Show each line in the listing below that contains the word "true".

========================

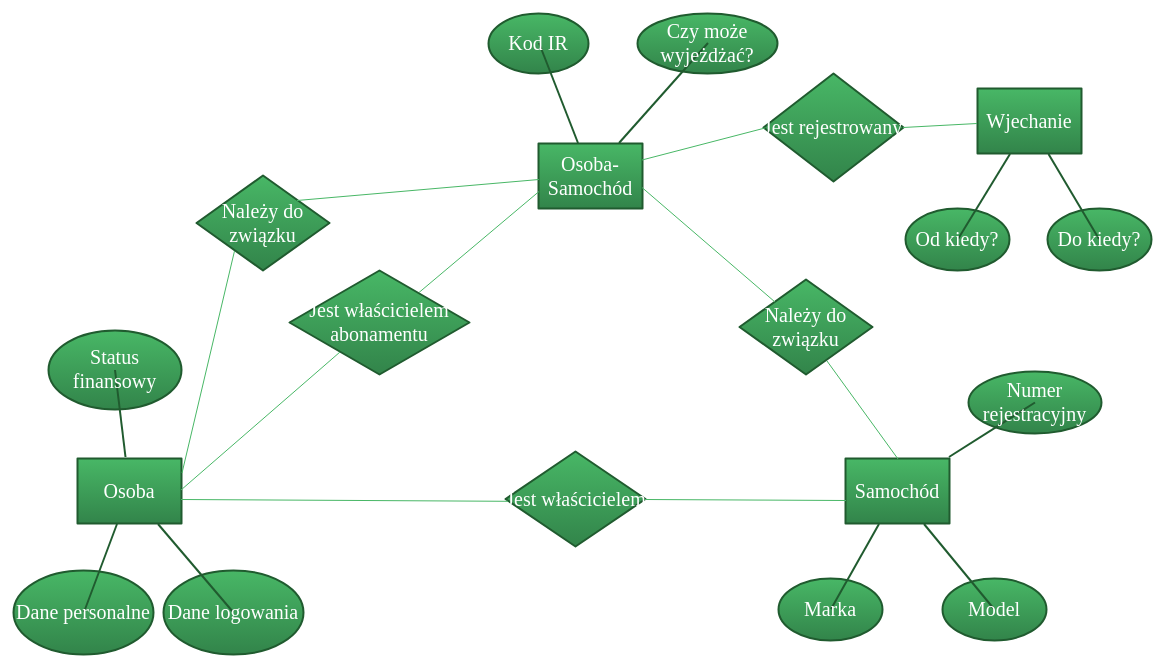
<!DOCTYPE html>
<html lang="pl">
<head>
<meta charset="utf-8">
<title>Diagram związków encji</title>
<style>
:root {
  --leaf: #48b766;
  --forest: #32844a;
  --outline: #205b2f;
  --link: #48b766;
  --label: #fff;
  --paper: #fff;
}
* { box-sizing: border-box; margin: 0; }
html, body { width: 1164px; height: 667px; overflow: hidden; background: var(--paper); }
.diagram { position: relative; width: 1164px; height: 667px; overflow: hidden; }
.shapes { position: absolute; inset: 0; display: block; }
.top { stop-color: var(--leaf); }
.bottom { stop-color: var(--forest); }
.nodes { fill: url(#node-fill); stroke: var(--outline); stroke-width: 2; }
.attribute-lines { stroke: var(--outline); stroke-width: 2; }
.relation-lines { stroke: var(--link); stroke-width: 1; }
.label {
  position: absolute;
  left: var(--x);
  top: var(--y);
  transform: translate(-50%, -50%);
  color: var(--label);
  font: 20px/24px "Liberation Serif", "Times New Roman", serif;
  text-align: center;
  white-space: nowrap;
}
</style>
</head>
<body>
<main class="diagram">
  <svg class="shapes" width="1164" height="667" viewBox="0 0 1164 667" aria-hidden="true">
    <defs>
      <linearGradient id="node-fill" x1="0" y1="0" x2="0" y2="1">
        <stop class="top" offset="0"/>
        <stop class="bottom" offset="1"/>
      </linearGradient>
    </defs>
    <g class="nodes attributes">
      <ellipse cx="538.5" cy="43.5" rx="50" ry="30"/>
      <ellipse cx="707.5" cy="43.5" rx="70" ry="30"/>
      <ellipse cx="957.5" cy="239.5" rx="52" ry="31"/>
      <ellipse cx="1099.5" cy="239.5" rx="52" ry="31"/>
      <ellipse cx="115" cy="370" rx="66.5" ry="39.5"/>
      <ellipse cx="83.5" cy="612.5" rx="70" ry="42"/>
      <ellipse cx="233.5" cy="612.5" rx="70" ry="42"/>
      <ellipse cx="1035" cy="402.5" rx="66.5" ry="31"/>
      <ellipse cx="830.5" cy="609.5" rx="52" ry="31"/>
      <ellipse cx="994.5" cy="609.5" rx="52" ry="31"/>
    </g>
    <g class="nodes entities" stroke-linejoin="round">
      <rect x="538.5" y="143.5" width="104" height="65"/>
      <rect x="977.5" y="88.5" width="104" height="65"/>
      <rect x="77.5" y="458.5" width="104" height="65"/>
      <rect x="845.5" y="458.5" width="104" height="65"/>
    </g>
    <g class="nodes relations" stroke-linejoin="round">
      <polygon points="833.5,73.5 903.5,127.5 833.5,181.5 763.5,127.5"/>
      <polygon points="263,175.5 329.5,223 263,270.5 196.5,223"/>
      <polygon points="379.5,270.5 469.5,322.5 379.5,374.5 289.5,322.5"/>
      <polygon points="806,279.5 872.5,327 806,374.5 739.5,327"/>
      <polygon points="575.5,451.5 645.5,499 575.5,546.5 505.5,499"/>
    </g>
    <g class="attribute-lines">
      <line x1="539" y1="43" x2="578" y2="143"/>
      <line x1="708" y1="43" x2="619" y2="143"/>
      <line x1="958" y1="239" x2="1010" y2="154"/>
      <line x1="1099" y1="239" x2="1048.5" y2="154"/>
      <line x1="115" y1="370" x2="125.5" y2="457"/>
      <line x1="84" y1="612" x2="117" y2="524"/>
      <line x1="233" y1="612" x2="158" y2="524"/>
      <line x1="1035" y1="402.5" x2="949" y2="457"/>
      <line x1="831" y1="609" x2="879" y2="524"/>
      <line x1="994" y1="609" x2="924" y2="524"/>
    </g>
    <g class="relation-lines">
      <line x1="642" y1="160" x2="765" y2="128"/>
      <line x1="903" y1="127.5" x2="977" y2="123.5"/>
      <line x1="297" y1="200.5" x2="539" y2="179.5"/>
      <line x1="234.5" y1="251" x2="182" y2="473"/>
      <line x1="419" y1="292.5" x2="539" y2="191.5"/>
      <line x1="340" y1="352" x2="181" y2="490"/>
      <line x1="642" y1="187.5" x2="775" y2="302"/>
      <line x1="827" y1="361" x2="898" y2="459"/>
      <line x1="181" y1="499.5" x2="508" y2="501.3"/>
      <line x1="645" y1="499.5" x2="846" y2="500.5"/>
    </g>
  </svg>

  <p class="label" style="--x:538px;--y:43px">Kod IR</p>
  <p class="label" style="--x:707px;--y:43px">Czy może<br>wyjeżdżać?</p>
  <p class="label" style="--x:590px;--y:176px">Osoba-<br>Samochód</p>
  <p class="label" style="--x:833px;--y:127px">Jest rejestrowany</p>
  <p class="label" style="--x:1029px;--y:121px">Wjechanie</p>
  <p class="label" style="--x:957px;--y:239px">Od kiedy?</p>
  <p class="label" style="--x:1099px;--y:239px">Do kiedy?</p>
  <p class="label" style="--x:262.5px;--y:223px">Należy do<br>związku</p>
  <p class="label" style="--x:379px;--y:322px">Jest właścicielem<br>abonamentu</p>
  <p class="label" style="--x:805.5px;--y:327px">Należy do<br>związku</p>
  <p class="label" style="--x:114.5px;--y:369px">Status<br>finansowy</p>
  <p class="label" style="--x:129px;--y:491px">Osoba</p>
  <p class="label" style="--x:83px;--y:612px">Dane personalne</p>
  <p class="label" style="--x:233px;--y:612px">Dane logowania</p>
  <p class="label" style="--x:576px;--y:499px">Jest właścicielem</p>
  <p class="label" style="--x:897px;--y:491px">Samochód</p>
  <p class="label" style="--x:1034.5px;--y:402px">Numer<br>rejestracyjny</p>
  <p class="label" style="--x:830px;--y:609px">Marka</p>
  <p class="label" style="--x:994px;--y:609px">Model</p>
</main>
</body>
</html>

========================

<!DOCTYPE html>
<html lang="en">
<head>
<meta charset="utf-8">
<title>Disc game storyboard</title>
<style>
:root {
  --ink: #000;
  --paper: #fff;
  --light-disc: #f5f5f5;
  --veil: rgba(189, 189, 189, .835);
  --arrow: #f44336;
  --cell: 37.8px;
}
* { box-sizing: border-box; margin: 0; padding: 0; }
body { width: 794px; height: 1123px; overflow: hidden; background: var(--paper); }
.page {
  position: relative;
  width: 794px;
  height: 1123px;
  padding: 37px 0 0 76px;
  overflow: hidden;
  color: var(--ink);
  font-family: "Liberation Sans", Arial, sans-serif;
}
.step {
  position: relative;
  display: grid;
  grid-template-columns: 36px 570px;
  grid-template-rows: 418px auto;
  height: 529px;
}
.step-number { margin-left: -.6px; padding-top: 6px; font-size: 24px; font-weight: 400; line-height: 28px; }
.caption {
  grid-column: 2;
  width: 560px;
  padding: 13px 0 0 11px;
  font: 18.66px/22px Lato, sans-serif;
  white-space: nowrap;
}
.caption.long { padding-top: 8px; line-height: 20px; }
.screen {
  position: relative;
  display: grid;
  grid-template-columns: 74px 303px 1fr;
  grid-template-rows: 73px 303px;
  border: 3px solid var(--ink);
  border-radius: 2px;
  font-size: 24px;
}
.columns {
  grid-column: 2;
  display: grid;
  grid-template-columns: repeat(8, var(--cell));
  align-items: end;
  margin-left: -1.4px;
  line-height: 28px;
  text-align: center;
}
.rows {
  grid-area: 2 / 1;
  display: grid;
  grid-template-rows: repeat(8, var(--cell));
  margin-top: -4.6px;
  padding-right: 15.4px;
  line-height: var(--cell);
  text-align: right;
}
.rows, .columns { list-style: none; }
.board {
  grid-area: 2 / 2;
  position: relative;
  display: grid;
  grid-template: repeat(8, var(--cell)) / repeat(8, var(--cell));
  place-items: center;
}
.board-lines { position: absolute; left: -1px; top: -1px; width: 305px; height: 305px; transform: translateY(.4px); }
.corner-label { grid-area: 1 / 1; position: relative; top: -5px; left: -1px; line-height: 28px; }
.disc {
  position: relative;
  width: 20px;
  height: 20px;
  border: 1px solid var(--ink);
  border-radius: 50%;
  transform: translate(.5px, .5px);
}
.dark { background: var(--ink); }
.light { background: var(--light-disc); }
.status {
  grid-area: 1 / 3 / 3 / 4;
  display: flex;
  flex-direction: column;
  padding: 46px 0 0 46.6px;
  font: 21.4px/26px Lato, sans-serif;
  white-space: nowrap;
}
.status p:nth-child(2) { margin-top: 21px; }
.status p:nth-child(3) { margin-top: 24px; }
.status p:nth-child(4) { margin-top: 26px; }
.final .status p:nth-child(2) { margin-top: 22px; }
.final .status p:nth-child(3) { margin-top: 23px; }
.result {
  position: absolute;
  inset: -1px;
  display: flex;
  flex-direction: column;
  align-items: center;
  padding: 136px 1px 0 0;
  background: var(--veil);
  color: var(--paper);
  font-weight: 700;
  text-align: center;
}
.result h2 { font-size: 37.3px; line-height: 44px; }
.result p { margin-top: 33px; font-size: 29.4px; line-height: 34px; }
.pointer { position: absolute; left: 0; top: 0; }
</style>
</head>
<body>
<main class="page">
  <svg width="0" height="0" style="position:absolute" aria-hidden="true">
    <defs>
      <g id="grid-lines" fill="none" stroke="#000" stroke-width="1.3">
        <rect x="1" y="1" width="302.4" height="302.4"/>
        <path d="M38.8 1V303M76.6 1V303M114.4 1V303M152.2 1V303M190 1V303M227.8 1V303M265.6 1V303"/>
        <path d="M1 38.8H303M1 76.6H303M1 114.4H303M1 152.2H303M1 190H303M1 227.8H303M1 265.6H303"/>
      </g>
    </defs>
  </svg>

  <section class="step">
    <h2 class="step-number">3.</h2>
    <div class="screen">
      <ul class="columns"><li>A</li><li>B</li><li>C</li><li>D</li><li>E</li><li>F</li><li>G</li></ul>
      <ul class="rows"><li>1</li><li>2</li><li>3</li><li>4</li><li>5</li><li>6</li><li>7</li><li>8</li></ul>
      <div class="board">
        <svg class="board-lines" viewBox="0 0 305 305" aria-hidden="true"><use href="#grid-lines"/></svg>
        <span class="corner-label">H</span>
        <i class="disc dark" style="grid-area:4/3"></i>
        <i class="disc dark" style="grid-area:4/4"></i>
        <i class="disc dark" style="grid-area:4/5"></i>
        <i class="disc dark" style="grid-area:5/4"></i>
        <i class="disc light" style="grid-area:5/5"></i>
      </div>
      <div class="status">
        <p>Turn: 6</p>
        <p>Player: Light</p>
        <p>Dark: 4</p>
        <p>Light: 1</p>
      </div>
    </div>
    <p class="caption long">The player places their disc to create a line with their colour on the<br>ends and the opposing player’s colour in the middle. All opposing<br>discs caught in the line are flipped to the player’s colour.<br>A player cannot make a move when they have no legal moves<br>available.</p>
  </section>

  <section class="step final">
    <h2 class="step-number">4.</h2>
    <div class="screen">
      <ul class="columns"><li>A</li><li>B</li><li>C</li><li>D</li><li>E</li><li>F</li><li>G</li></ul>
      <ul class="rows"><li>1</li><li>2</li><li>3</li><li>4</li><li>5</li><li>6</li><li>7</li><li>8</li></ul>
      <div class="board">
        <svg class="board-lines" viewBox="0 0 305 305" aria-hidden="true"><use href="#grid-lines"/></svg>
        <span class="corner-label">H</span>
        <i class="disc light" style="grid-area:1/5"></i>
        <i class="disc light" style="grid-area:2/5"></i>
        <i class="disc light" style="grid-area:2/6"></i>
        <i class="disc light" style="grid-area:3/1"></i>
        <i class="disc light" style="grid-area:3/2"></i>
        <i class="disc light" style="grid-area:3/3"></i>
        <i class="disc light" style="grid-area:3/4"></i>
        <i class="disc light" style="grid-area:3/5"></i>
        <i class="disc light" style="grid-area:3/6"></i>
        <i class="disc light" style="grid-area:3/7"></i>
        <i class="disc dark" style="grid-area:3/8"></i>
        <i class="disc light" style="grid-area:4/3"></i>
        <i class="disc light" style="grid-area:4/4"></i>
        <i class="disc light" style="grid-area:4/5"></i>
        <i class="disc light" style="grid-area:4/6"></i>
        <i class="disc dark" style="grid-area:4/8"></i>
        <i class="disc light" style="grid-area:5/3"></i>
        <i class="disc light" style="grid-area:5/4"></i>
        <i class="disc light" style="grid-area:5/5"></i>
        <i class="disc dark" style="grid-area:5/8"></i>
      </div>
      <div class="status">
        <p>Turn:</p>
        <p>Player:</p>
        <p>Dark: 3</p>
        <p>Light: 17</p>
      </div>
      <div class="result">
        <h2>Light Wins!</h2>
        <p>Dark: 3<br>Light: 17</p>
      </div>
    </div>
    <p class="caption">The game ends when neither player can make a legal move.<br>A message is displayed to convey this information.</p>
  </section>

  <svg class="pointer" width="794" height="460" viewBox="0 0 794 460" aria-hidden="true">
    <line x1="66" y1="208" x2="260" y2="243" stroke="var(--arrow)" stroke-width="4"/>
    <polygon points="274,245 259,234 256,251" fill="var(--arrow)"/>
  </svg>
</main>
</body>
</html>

========================

→ SOLUTION TO THE PROBLEM
  <svg class="shapes" width="1164" height="667" viewBox="0 0 1164 667" aria-hidden="true">
  <svg width="0" height="0" style="position:absolute" aria-hidden="true">
        <svg class="board-lines" viewBox="0 0 305 305" aria-hidden="true"><use href="#grid-lines"/></svg>
        <svg class="board-lines" viewBox="0 0 305 305" aria-hidden="true"><use href="#grid-lines"/></svg>
  <svg class="pointer" width="794" height="460" viewBox="0 0 794 460" aria-hidden="true">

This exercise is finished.